Art has the power to change our minds. But does this hold true while viewing artwork on a screen? This issue was chosen for investigation by an international research team directed by the University of Vienna, the Max Planck Institute for Psycholinguistics in Nijmegen, and the Max Planck Institute for Empirical Aesthetics (MPIEA) in Frankfurt am Main.
The findings have now been published in the journal Computers in Human Behaviour as an open-access publication.
A Google Arts and Culture interactive Monet Water Lily art installation was watched by 240 study participants. They submitted information about their mental state, how much joy they felt when looking at the photographs, and how meaningful they thought the event was by filling out a questionnaire. After only a few minutes of watching, the results showed considerable changes in mood and anxiety.
"Online art viewing is an untapped source of support for well-being that can be consumed as bite-sized bits of meaning-making and pleasure," said MacKenzie Trupp, first author from the University of Vienna.The study also found that some participants were more receptive to art than others and were able to benefit more. This advantage could be predicted using a metric called "aesthetic responsiveness."
"Aesthetic responsiveness describes how people react to diverse aesthetic stimuli, like art and nature. The results showed that individuals with high levels of art and aesthetic responsiveness benefit more from online art viewing due to having more pleasurable and meaningful art experiences," said Edward A. Vessel of MPIEA, developer of the Aesthetic Responsiveness Assessment (AReA).
The findings of this study are particularly interesting for people who are unable to visit museums in person, such as those with health problems. Furthermore, the results suggest that interactive art exhibitions and similar online experiences should be designed with an awareness of individual differences in aesthetic responsiveness.

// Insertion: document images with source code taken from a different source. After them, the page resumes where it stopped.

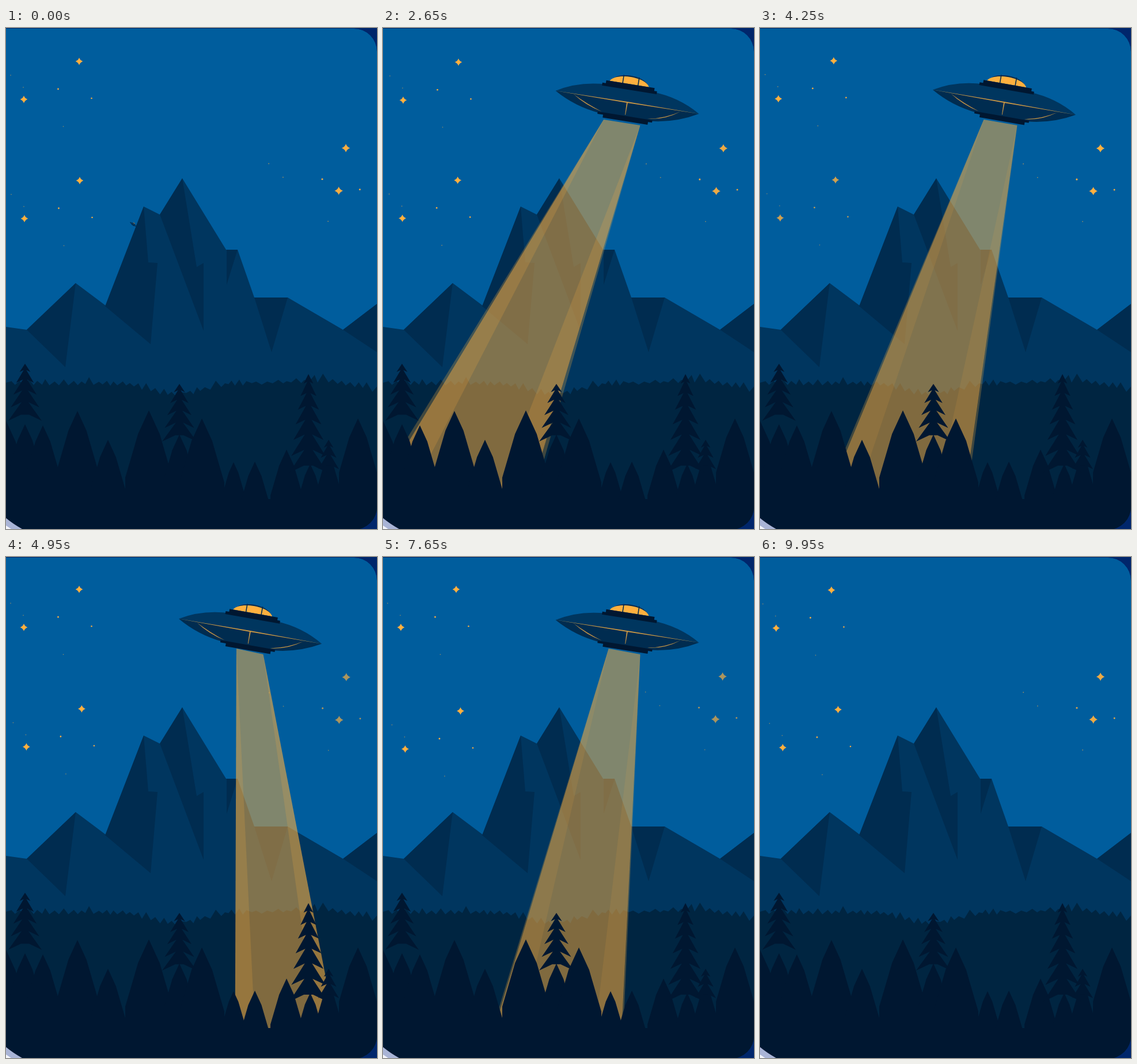
Animation, 644 px wide and 870 px high, one loop 10000 ms. Source, as an HTML page with a canvas:

```html
<!DOCTYPE html>
<html lang="en">
<head>
<meta charset="utf-8">
<title>Night visitor</title>
<style>
html, body { margin: 0; width: 100%; height: 100%; overflow: hidden; background: #00266b; }
canvas { display: block; width: 644px; height: 870px; }
</style>
</head>
<body>
<canvas id="stage" width="644" height="870"></canvas>
<script>
const ctx = document.getElementById('stage').getContext('2d');
const W = 644, H = 870, LOOP = 10000, TAU = 2 * Math.PI;
const PAGE = '#00266b', SKY = '#005d9d', SLOPE = '#00365f', SHADE = '#002c50',
      WOODS = '#002541', NIGHT = '#001731', GLOW = '#ffb03f', TRIM = '#c99544';

const clamp01 = v => Math.max(0, Math.min(1, v));
const mix = (a, b, u) => a + (b - a) * u;
const smooth = u => u * u * (3 - 2 * u);
const easeInOut = u => u < .5 ? 2 * u * u : 1 - 2 * (1 - u) ** 2;
const wave = (t, peak, period) => Math.cos((t - peak) / period * TAU);
const fill = (path, color) => { ctx.fillStyle = color; ctx.fill(path); };

// Smooth steps between a few [time, ...values] keys.
function tween(keys, t) {
  const i = keys.findIndex(k => k[0] > t);
  if (i < 0) return keys[keys.length - 1].slice(1);
  const a = keys[Math.max(0, i - 1)], b = keys[i];
  const u = smooth(clamp01((t - a[0]) / (b[0] - a[0] || 1)));
  return a.slice(1).map((v, n) => mix(v, b[n + 1], u));
}

function polygon(points) {
  const p = new Path2D();
  points.forEach(([x, y]) => p.lineTo(x, y));
  p.closePath();
  return p;
}

// ---- Landscape ----
const mountains = new Path2D('M0 519L36 524 121 443 173 482 239 310 267 324 306 261 382 385H402L431 468H489L585 524 644 479V870H0Z');
const shades = new Path2D('M36 524L121 443 103 589Z M172 483L239 310 247 407 263 408 251 549Z' +
  'M267 324L306 261 331 415 343 408V526Z M383 385H402L383 446Z M431 468H489L461 563Z M585 524L644 479V563Z');

function ridge() {
  let seed = 7;
  const random = () => (seed = seed * 16807 % 2147483647) / 2147483647;
  const bump = (x, center, width) => Math.exp(-(((x - center) / width) ** 2));
  const points = [[0, H]];
  for (let x = 0, tip = false; x < W + 12; x += 5 + random() * 5, tip = !tip) {
    const base = 616 + 19 * bump(x, 295, 62) + 16 * bump(x, 660, 50) - 5 * bump(x, 550, 40);
    points.push([x, tip ? base - 2 - 9 * random() ** 2 : base + 5 * random()]);
  }
  return polygon([...points, [W, H]]);
}

// A plain fir: a narrow cap on a skirt that runs down to the ground.
function fir([x, top, half]) {
  const profile = [[.46, .35], [.55, .46], [1, 1]].map(([w, h]) => [w * half, top + h * half * 2.85]);
  profile.push([half, H]);
  return polygon([[x, top], ...profile.map(([w, y]) => [x + w, y]),
    ...profile.reverse().map(([w, y]) => [x - w, y])]);
}

// A spruce: tiers of pointed branches, wider and further apart towards the ground.
function spruce([x, top, height, half, tiers]) {
  const side = [];
  for (let i = 1; i <= tiers; i++) {
    const f = i / tiers, w = half * f ** .7, y = top + height * f ** 1.2;
    side.push([w, y], [w * .24, y - w * .36]);
  }
  return polygon([[x, top], ...side.map(([w, y]) => [x + w, y]),
    ...side.reverse().map(([w, y]) => [x - w, y])]);
}

const woods = ridge();
const firs = [[0, 682, 36], [33, 688, 28], [64, 690, 28], [124, 665, 34], [177, 715, 30], [248, 664, 41],
  [301, 706, 27], [340, 678, 39], [395, 754, 18], [432, 753, 25], [487, 732, 28], [528, 757, 20],
  [560, 742, 20], [611, 678, 33]].map(fir);
const spruces = [[33, 583, 99, 29, 5], [301, 618, 100, 30, 5], [525, 601, 171, 33, 7], [560, 715, 51, 18, 3]].map(spruce);

// ---- Stars ----
const star = new Path2D('M0-6.4Q1.7-1.7 6.4 0 1.7 1.7 0 6.4-1.7 1.7-6.4 0-1.7-1.7 0-6.4Z');
const dust = [[-119, 24, .8], [-97, 45, .8], [-36.5, 48, 1.4], [21.5, 64, 1.3], [-27.5, 113, .8]];
const clusters = [
  { size: 1, mateX: -96, dim: 5950, drift: [[0, 127, 58], [2600, 131, 59.3], [5000, 127, 56.2], [7650, 127, 56.2], [9950, 124, 57.5]] },
  { size: 1, mateX: -96, dim: 1300, drift: [[0, 128, 265], [5500, 131.5, 263.7], [7650, 134.5, 267.5], [9950, 135.5, 265]] },
  { size: 1.125, mateX: -11, dim: 7650, drift: [[0, 590, 208.5], [3700, 591, 209], [7650, 589.5, 207.5], [9950, 591, 208]] }
];

function drawStars(t) {
  for (const { size, mateX, dim, drift } of clusters) {
    const alpha = 1 - .33 * Math.max(0, wave(t, dim, 2700)) ** 3;
    ctx.save();
    ctx.translate(...tween(drift, t));
    ctx.scale(size, size);
    ctx.globalAlpha = alpha;
    fill(star, GLOW);
    for (const [x, y, r] of dust) {
      ctx.globalAlpha = alpha * (r < 1 ? .6 : .95);
      ctx.beginPath();
      ctx.arc(x, y, r, 0, TAU);
      ctx.fill();
    }
    ctx.globalAlpha = alpha;
    ctx.translate(mateX, 66);
    fill(star, GLOW);
    ctx.restore();
  }
}

// ---- Saucer ----
const hullTop = new Path2D('M-126 0Q-88-23-40-25H40Q88-23 126 0Z');
const hullBase = new Path2D('M-126 0Q-88 22-44 26H44Q88 22 126 0Z');
const bands = new Path2D('M-42-32H43V-27H48V-22H-48V-27H-42Z M-48 24H48V28H41V33H-38V28H-48Z');
const dome = new Path2D('M-34-32C-28-51 25-52 32-32Z');
const cabin = new Path2D('M-36-32C-28-48 25-49 33-32Z');
const trim = new Path2D('M-126 0L0-1.1 126 0 0 1.1Z M-94 1Q-70 17-41 23Q-69 14-94 1Z M94 1Q70 17 39 23Q69 20 94 1Z M-1 0H1L.4 22H-.4Z');

const hover = { x: 424, y: 129 };
const arrival = { from: 0, to: 1700, far: { x: 221, y: 341 }, bend: { x: 90, y: 420 }, tilt: 35, hidden: .2 };
const departure = { from: 9450, to: 8450, far: { x: 325, y: 330 }, bend: { x: 520, y: 280 }, tilt: -20, hidden: .4 };

function saucerPose(t) {
  const leg = t < 5000 ? arrival : departure;
  const u = easeInOut(clamp01((t - leg.from) / (leg.to - leg.from)));
  const along = axis => mix(mix(leg.far[axis], leg.bend[axis], u), mix(leg.bend[axis], hover[axis], u), u);
  return {
    x: along('x'), y: along('y'), scale: mix(.06, 1, u),
    tilt: mix(leg.tilt, 9.5 + .5 * wave(t, 4800, 5700), u),
    behind: u < leg.hidden, gone: t > departure.from
  };
}

function drawSaucer({ x, y, scale, tilt }) {
  ctx.save();
  ctx.translate(x, y);
  ctx.rotate(tilt * TAU / 360);
  ctx.scale(scale, scale);
  fill(dome, SHADE);
  fill(cabin, GLOW);
  ctx.fillStyle = SHADE;
  for (const mx of [-14, 13]) ctx.fillRect(mx, -46, 1.6, 15);
  fill(hullTop, SLOPE);
  fill(hullBase, SHADE);
  fill(bands, NIGHT);
  fill(trim, TRIM);
  ctx.restore();
}

// ---- Beam: the lean is the sideways run per pixel of depth ----
const aim = [[3950, -.452], [4750, .095], [5150, .095], [5850, -.175]];

function drawBeam(t) {
  const reach = Math.min(clamp01((t - 1800) / 340), clamp01((8400 - t) / 350));
  if (reach <= 0) return;
  const [lean] = tween(aim, t);
  const spread = .108 - .1 * lean, inset = .0585 - .068 * lean, halo = .025 * Math.max(0, -lean);
  const floor = 165 + 660 * reach;
  const leftTop = [397 + 31 * lean, 159], rightTop = [446.5, 169];
  const land = ([x, y], slope) => [x + slope * (floor - y), floor];
  const strip = (a, slopeA, b, slopeB, alpha) => {
    ctx.globalAlpha = alpha;
    fill(polygon([a, b, land(b, slopeB), land(a, slopeA)]), GLOW);
  };
  const edges = [[leftTop, -1], [rightTop, 1]];
  const pulse = .14 + .04 * wave(t, 3700, 1125);
  strip(leftTop, lean - spread, rightTop, lean + spread, .5);
  for (const [top, side] of edges) {
    const outer = lean + side * spread;
    strip(top, outer, top, outer - side * inset, pulse);
    strip(top, outer, top, outer + side * halo, .25);
  }
  ctx.globalAlpha = 1;
}

// ---- Scene ----
const card = new Path2D();
card.roundRect(0, 1, W, H, [0, 40, 40, 0]);
const corner = new Path2D('M0 851Q12 861 28 870H0Z');
const cornerLight = new Path2D('M0 864L9 870H0Z');

function draw(t) {
  const saucer = saucerPose(t);
  ctx.fillStyle = PAGE;
  ctx.fillRect(0, 0, W, H);
  ctx.save();
  ctx.clip(card);
  fill(card, SKY);
  drawStars(t);
  if (saucer.behind && !saucer.gone) drawSaucer(saucer);
  fill(mountains, SLOPE);
  fill(shades, SHADE);
  fill(woods, WOODS);
  drawBeam(t);
  for (const tree of [...firs, ...spruces]) fill(tree, NIGHT);
  ctx.fillRect(0, 818, W, H);
  if (!saucer.behind) drawSaucer(saucer);
  fill(corner, '#a9b4d6');
  fill(cornerLight, '#f4f6fc');
  ctx.restore();
}

const start = performance.now();
function tick() {
  draw((performance.now() - start) % LOOP);
  requestAnimationFrame(tick);
}
tick();
</script>
</body>
</html>
```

The study thus expands insight into the benefits and limitations of art in digital media and points the way for increasing the wellness potential of online art. (ANI)